━━ Data for processing ━━
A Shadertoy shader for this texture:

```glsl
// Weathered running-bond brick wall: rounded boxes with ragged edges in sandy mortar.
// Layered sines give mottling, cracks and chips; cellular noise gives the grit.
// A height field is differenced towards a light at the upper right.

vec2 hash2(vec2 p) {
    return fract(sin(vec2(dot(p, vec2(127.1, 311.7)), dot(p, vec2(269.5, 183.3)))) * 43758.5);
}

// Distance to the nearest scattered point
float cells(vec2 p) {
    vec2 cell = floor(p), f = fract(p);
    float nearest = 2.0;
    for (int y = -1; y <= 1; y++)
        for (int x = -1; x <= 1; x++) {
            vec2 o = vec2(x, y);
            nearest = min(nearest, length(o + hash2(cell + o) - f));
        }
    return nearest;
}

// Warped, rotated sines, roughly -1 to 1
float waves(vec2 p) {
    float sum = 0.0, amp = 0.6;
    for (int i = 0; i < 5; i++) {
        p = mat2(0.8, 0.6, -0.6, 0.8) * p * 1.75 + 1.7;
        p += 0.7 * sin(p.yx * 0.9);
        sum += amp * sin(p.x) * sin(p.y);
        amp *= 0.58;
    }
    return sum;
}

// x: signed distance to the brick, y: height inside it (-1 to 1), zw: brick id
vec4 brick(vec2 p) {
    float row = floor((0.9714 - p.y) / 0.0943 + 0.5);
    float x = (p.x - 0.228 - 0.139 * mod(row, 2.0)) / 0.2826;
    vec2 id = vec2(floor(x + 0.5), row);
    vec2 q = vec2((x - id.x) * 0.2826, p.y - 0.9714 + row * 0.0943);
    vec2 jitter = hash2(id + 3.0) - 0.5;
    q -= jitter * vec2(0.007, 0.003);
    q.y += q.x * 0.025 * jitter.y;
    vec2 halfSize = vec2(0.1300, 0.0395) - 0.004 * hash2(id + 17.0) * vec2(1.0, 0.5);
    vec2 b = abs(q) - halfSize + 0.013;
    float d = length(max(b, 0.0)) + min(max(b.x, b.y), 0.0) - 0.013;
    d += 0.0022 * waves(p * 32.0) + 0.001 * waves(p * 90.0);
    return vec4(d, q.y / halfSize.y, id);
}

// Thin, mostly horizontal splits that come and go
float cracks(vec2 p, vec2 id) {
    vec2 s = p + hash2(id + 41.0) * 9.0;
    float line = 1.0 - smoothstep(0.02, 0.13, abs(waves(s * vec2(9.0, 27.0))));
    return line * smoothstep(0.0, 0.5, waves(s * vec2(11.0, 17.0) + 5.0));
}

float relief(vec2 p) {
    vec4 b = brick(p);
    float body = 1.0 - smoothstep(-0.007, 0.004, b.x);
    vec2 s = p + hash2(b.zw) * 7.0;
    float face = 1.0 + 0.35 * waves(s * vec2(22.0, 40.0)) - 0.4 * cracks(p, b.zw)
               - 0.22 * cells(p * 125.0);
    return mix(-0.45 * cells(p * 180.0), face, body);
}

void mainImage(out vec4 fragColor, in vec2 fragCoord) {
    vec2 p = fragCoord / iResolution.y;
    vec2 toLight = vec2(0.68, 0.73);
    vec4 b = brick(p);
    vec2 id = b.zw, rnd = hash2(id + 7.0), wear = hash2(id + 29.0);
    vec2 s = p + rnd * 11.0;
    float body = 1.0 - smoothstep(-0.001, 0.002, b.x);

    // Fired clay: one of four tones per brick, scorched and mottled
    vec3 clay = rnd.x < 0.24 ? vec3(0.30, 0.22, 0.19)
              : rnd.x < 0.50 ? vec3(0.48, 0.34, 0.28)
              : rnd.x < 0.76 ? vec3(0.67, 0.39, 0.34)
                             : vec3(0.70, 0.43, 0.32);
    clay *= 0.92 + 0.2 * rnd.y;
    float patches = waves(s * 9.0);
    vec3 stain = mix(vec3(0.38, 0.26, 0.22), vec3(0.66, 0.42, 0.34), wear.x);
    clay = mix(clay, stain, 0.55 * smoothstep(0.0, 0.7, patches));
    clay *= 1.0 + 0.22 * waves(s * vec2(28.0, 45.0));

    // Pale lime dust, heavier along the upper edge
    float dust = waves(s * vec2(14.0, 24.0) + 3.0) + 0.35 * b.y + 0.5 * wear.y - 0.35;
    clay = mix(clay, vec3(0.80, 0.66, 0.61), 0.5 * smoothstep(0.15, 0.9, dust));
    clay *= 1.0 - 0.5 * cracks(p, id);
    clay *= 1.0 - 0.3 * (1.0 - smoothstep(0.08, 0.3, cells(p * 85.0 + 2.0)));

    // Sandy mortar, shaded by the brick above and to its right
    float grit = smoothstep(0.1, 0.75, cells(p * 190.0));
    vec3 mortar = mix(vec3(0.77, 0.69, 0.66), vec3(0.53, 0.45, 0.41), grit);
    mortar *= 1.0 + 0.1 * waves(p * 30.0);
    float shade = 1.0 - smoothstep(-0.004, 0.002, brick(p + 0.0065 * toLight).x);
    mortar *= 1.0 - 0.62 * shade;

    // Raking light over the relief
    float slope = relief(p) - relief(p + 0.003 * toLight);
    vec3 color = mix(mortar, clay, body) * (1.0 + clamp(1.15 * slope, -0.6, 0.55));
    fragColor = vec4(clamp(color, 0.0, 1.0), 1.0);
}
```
━━━
Find each line in the listing above that contains "dust", and copy that line.

    // Pale lime dust, heavier along the upper edge
    float dust = waves(s * vec2(14.0, 24.0) + 3.0) + 0.35 * b.y + 0.5 * wear.y - 0.35;
    clay = mix(clay, vec3(0.80, 0.66, 0.61), 0.5 * smoothstep(0.15, 0.9, dust));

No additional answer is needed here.